_ASSIGNMENT:_ Should an entry contain an image, omit it and repeat the rest exactly.

-------- SOURCE MATERIAL

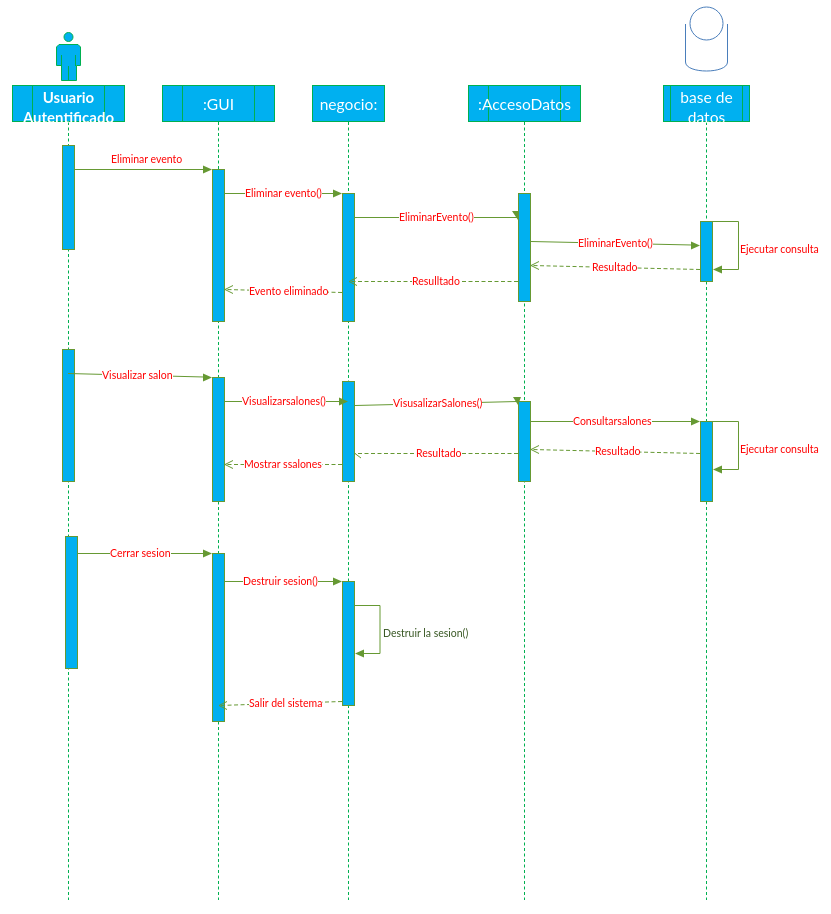
<!DOCTYPE html>
<html lang="es">
<head>
<meta charset="utf-8">
<title>Diagrama de secuencia</title>
<style>
:root {
  --fill: #00b0f0;
  --edge: #00b050;
  --flow: #669933;
  --message: #ff0000;
  --note: #385723;
  --store: #4a7ebb;
  --paper: #ffffff;
}
* { box-sizing: border-box; }
html, body { margin: 0; overflow: hidden; background: var(--paper); }
.diagram {
  position: relative;
  width: 831px;
  height: 914px;
  overflow: hidden;
  font-family: Lato, "Open Sans", sans-serif;
}
.drawing { position: absolute; inset: 0; display: block; }
.participant {
  position: absolute;
  left: var(--x);
  top: 85px;
  width: var(--w);
  height: 37px;
  display: flex;
  align-items: center;
  justify-content: center;
  background: var(--fill);
  border: 1px solid var(--edge);
  color: var(--paper);
  font-size: 15.6px;
  line-height: 20px;
  text-align: center;
  white-space: nowrap;
}
.participant.framed::before {
  content: "";
  position: absolute;
  inset: 0 var(--inset);
  border: solid var(--edge);
  border-width: 0 1px;
}
.participant span { position: relative; }
.participant.actor { font-weight: 700; font-size: 15px; }
.participant.two-line span { top: 3px; }
.message {
  position: absolute;
  left: var(--x);
  top: var(--y);
  transform: translateY(-50%);
  background: var(--paper);
  color: var(--message);
  font-size: 10.5px;
  line-height: 13px;
  white-space: nowrap;
}
.message.note { color: var(--note); }
.lifelines { stroke: var(--edge); stroke-dasharray: 3 2.5; }
.activations { fill: var(--fill); stroke: var(--flow); }
.calls, .returns { fill: none; stroke: var(--flow); }
.returns { stroke-dasharray: 4 2.5; }
.heads { fill: var(--flow); }
.open-heads { fill: none; stroke: var(--flow); }
.person { fill: var(--fill); stroke: var(--edge); }
.database { fill: none; stroke: var(--store); }
</style>
</head>
<body>
<main class="diagram">
  <svg class="drawing" width="831" height="914" viewBox="0 0 831 914" aria-hidden="true">
    <defs>
      <polygon id="head" points="0,0 -9,-4 -9,4"/>
      <path id="open-head" d="M8-4L0 0L8 4"/>
    </defs>

    <g class="person">
      <circle cx="68.500" cy="37" r="4.500"/>
      <path d="M59 44.500H78L80.500 47V65.500H76.500V80.500H61.500V65.500H56.500V47Z"/>
      <path d="M61.500 66V55M75.500 66V55M68.500 80V66"/>
    </g>
    <g class="database">
      <circle cx="706.500" cy="23.500" r="16.500"/>
      <path d="M685.500 24V62C685.500 74 727.500 74 727.500 62V24"/>
    </g>

    <g class="lifelines">
      <path d="M68.500 122V900M218.500 122V900M348.500 122V900M524.500 122V900M706.500 122V900"/>
    </g>

    <g class="activations">
      <rect x="62.500" y="145.500" width="12" height="104"/>
      <rect x="62.500" y="349.500" width="12" height="132"/>
      <rect x="65.500" y="536.500" width="12" height="132"/>
      <rect x="212.500" y="169.500" width="12" height="152"/>
      <rect x="212.500" y="377.500" width="12" height="124"/>
      <rect x="212.500" y="553.500" width="12" height="168"/>
      <rect x="342.500" y="193.500" width="12" height="128"/>
      <rect x="342.500" y="381.500" width="12" height="100"/>
      <rect x="342.500" y="581.500" width="12" height="124"/>
      <rect x="518.500" y="193.500" width="12" height="108"/>
      <rect x="518.500" y="401.500" width="12" height="80"/>
      <rect x="700.500" y="221.500" width="12" height="60"/>
      <rect x="700.500" y="421.500" width="12" height="80"/>
    </g>

    <g class="calls">
      <path d="M75 169.500H204M225 193.500H334M355 217.500H517.500V212M531 241.500L692 245"/>
      <path d="M713 221.500H738.500V269.500H721"/>
      <path d="M68 373.500L204 377M225 401.500H340M355 405.500L517.500 401.500M531 421.500H692"/>
      <path d="M713 421.500H738.500V469.500H721"/>
      <path d="M78 553.500H204M225 581.500H334M355 605.500H380V653.500H363"/>
    </g>
    <g class="returns">
      <path d="M700 269.500L531 265.500M518 281.500H349M342 292.500L225 289.500"/>
      <path d="M700 453.500L531 449.500M518 453.500H355M342 464.500H225"/>
      <path d="M342 701.500L219 705.500"/>
    </g>
    <g class="heads">
      <use href="#head" x="212" y="169.500"/>
      <use href="#head" x="342" y="193.500"/>
      <polygon points="512,211 518,211 518,220"/>
      <use href="#head" x="700" y="245.500"/>
      <use href="#head" transform="translate(713 269.500) scale(-1 1)"/>
      <use href="#head" x="212" y="377.500"/>
      <use href="#head" x="348" y="401.500"/>
      <polygon points="513,397 521,397 518,405"/>
      <use href="#head" x="700" y="421.500"/>
      <use href="#head" transform="translate(713 469.500) scale(-1 1)"/>
      <use href="#head" x="212" y="553.500"/>
      <use href="#head" x="342" y="581.500"/>
      <use href="#head" transform="translate(355 653.500) scale(-1 1)"/>
    </g>
    <g class="open-heads">
      <use href="#open-head" x="531" y="265.500"/>
      <use href="#open-head" x="349" y="281.500"/>
      <use href="#open-head" x="225" y="289.500"/>
      <use href="#open-head" x="531" y="449.500"/>
      <path d="M355 453.500L361 458"/>
      <use href="#open-head" x="225" y="464.500"/>
      <use href="#open-head" x="219" y="705.500"/>
    </g>
  </svg>

  <div class="participant framed actor two-line" style="--x:12px;--w:113px;--inset:19px"><span>Usuario<br>Autentificado</span></div>
  <div class="participant framed" style="--x:162px;--w:113px;--inset:19px"><span>:GUI</span></div>
  <div class="participant" style="--x:312px;--w:73px"><span>negocio:</span></div>
  <div class="participant framed" style="--x:468px;--w:113px;--inset:19px"><span>:AccesoDatos</span></div>
  <div class="participant framed two-line" style="--x:663px;--w:87px;--inset:6px"><span>base de<br>datos</span></div>

  <div class="message" style="--x:111px;--y:159px">Eliminar evento</div>
  <div class="message" style="--x:245px;--y:193px">Eliminar evento()</div>
  <div class="message" style="--x:399px;--y:217px">EliminarEvento()</div>
  <div class="message" style="--x:578px;--y:243px">EliminarEvento()</div>
  <div class="message" style="--x:740px;--y:249px">Ejecutar consulta</div>
  <div class="message" style="--x:592px;--y:267px">Resultado</div>
  <div class="message" style="--x:412px;--y:281px">Resulltado</div>
  <div class="message" style="--x:249px;--y:291px">Evento eliminado</div>

  <div class="message" style="--x:102px;--y:375px">Visualizar salon</div>
  <div class="message" style="--x:242px;--y:401px">Visualizarsalones()</div>
  <div class="message" style="--x:393px;--y:403px">VisusalizarSalones()</div>
  <div class="message" style="--x:573px;--y:421px">Consultarsalones</div>
  <div class="message" style="--x:740px;--y:449px">Ejecutar consulta</div>
  <div class="message" style="--x:595px;--y:451px">Resultado</div>
  <div class="message" style="--x:416px;--y:453px">Resultado</div>
  <div class="message" style="--x:244px;--y:464px">Mostrar ssalones</div>

  <div class="message" style="--x:110px;--y:553px">Cerrar sesion</div>
  <div class="message" style="--x:243px;--y:581px">Destruir sesion()</div>
  <div class="message note" style="--x:383px;--y:633px">Destruir la sesion()</div>
  <div class="message" style="--x:249px;--y:703px">Salir del sistema</div>
</main>
</body>
</html>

----------------

_YOUR RESPONSE:_
<!DOCTYPE html>
<html lang="es">
<head>
<meta charset="utf-8">
<title>Diagrama de secuencia</title>
<style>
:root {
  --fill: #00b0f0;
  --edge: #00b050;
  --flow: #669933;
  --message: #ff0000;
  --note: #385723;
  --store: #4a7ebb;
  --paper: #ffffff;
}
* { box-sizing: border-box; }
html, body { margin: 0; overflow: hidden; background: var(--paper); }
.diagram {
  position: relative;
  width: 831px;
  height: 914px;
  overflow: hidden;
  font-family: Lato, "Open Sans", sans-serif;
}
.drawing { position: absolute; inset: 0; display: block; }
.participant {
  position: absolute;
  left: var(--x);
  top: 85px;
  width: var(--w);
  height: 37px;
  display: flex;
  align-items: center;
  justify-content: center;
  background: var(--fill);
  border: 1px solid var(--edge);
  color: var(--paper);
  font-size: 15.6px;
  line-height: 20px;
  text-align: center;
  white-space: nowrap;
}
.participant.framed::before {
  content: "";
  position: absolute;
  inset: 0 var(--inset);
  border: solid var(--edge);
  border-width: 0 1px;
}
.participant span { position: relative; }
.participant.actor { font-weight: 700; font-size: 15px; }
.participant.two-line span { top: 3px; }
.message {
  position: absolute;
  left: var(--x);
  top: var(--y);
  transform: translateY(-50%);
  background: var(--paper);
  color: var(--message);
  font-size: 10.5px;
  line-height: 13px;
  white-space: nowrap;
}
.message.note { color: var(--note); }
.lifelines { stroke: var(--edge); stroke-dasharray: 3 2.5; }
.activations { fill: var(--fill); stroke: var(--flow); }
.calls, .returns { fill: none; stroke: var(--flow); }
.returns { stroke-dasharray: 4 2.5; }
.heads { fill: var(--flow); }
.open-heads { fill: none; stroke: var(--flow); }
.person { fill: var(--fill); stroke: var(--edge); }
.database { fill: none; stroke: var(--store); }
</style>
</head>
<body>
<main class="diagram">
  <svg class="drawing" width="831" height="914" viewBox="0 0 831 914" aria-hidden="true">
    <defs>
      <polygon id="head" points="0,0 -9,-4 -9,4"/>
      <path id="open-head" d="M8-4L0 0L8 4"/>
    </defs>

    <g class="person">
      <circle cx="68.500" cy="37" r="4.500"/>
      <path d="M59 44.500H78L80.500 47V65.500H76.500V80.500H61.500V65.500H56.500V47Z"/>
      <path d="M61.500 66V55M75.500 66V55M68.500 80V66"/>
    </g>
    <g class="database">
      <circle cx="706.500" cy="23.500" r="16.500"/>
      <path d="M685.500 24V62C685.500 74 727.500 74 727.500 62V24"/>
    </g>

    <g class="lifelines">
      <path d="M68.500 122V900M218.500 122V900M348.500 122V900M524.500 122V900M706.500 122V900"/>
    </g>

    <g class="activations">
      <rect x="62.500" y="145.500" width="12" height="104"/>
      <rect x="62.500" y="349.500" width="12" height="132"/>
      <rect x="65.500" y="536.500" width="12" height="132"/>
      <rect x="212.500" y="169.500" width="12" height="152"/>
      <rect x="212.500" y="377.500" width="12" height="124"/>
      <rect x="212.500" y="553.500" width="12" height="168"/>
      <rect x="342.500" y="193.500" width="12" height="128"/>
      <rect x="342.500" y="381.500" width="12" height="100"/>
      <rect x="342.500" y="581.500" width="12" height="124"/>
      <rect x="518.500" y="193.500" width="12" height="108"/>
      <rect x="518.500" y="401.500" width="12" height="80"/>
      <rect x="700.500" y="221.500" width="12" height="60"/>
      <rect x="700.500" y="421.500" width="12" height="80"/>
    </g>

    <g class="calls">
      <path d="M75 169.500H204M225 193.500H334M355 217.500H517.500V212M531 241.500L692 245"/>
      <path d="M713 221.500H738.500V269.500H721"/>
      <path d="M68 373.500L204 377M225 401.500H340M355 405.500L517.500 401.500M531 421.500H692"/>
      <path d="M713 421.500H738.500V469.500H721"/>
      <path d="M78 553.500H204M225 581.500H334M355 605.500H380V653.500H363"/>
    </g>
    <g class="returns">
      <path d="M700 269.500L531 265.500M518 281.500H349M342 292.500L225 289.500"/>
      <path d="M700 453.500L531 449.500M518 453.500H355M342 464.500H225"/>
      <path d="M342 701.500L219 705.500"/>
    </g>
    <g class="heads">
      <use href="#head" x="212" y="169.500"/>
      <use href="#head" x="342" y="193.500"/>
      <polygon points="512,211 518,211 518,220"/>
      <use href="#head" x="700" y="245.500"/>
      <use href="#head" transform="translate(713 269.500) scale(-1 1)"/>
      <use href="#head" x="212" y="377.500"/>
      <use href="#head" x="348" y="401.500"/>
      <polygon points="513,397 521,397 518,405"/>
      <use href="#head" x="700" y="421.500"/>
      <use href="#head" transform="translate(713 469.500) scale(-1 1)"/>
      <use href="#head" x="212" y="553.500"/>
      <use href="#head" x="342" y="581.500"/>
      <use href="#head" transform="translate(355 653.500) scale(-1 1)"/>
    </g>
    <g class="open-heads">
      <use href="#open-head" x="531" y="265.500"/>
      <use href="#open-head" x="349" y="281.500"/>
      <use href="#open-head" x="225" y="289.500"/>
      <use href="#open-head" x="531" y="449.500"/>
      <path d="M355 453.500L361 458"/>
      <use href="#open-head" x="225" y="464.500"/>
      <use href="#open-head" x="219" y="705.500"/>
    </g>
  </svg>

  <div class="participant framed actor two-line" style="--x:12px;--w:113px;--inset:19px"><span>Usuario<br>Autentificado</span></div>
  <div class="participant framed" style="--x:162px;--w:113px;--inset:19px"><span>:GUI</span></div>
  <div class="participant" style="--x:312px;--w:73px"><span>negocio:</span></div>
  <div class="participant framed" style="--x:468px;--w:113px;--inset:19px"><span>:AccesoDatos</span></div>
  <div class="participant framed two-line" style="--x:663px;--w:87px;--inset:6px"><span>base de<br>datos</span></div>

  <div class="message" style="--x:111px;--y:159px">Eliminar evento</div>
  <div class="message" style="--x:245px;--y:193px">Eliminar evento()</div>
  <div class="message" style="--x:399px;--y:217px">EliminarEvento()</div>
  <div class="message" style="--x:578px;--y:243px">EliminarEvento()</div>
  <div class="message" style="--x:740px;--y:249px">Ejecutar consulta</div>
  <div class="message" style="--x:592px;--y:267px">Resultado</div>
  <div class="message" style="--x:412px;--y:281px">Resulltado</div>
  <div class="message" style="--x:249px;--y:291px">Evento eliminado</div>

  <div class="message" style="--x:102px;--y:375px">Visualizar salon</div>
  <div class="message" style="--x:242px;--y:401px">Visualizarsalones()</div>
  <div class="message" style="--x:393px;--y:403px">VisusalizarSalones()</div>
  <div class="message" style="--x:573px;--y:421px">Consultarsalones</div>
  <div class="message" style="--x:740px;--y:449px">Ejecutar consulta</div>
  <div class="message" style="--x:595px;--y:451px">Resultado</div>
  <div class="message" style="--x:416px;--y:453px">Resultado</div>
  <div class="message" style="--x:244px;--y:464px">Mostrar ssalones</div>

  <div class="message" style="--x:110px;--y:553px">Cerrar sesion</div>
  <div class="message" style="--x:243px;--y:581px">Destruir sesion()</div>
  <div class="message note" style="--x:383px;--y:633px">Destruir la sesion()</div>
  <div class="message" style="--x:249px;--y:703px">Salir del sistema</div>
</main>
</body>
</html>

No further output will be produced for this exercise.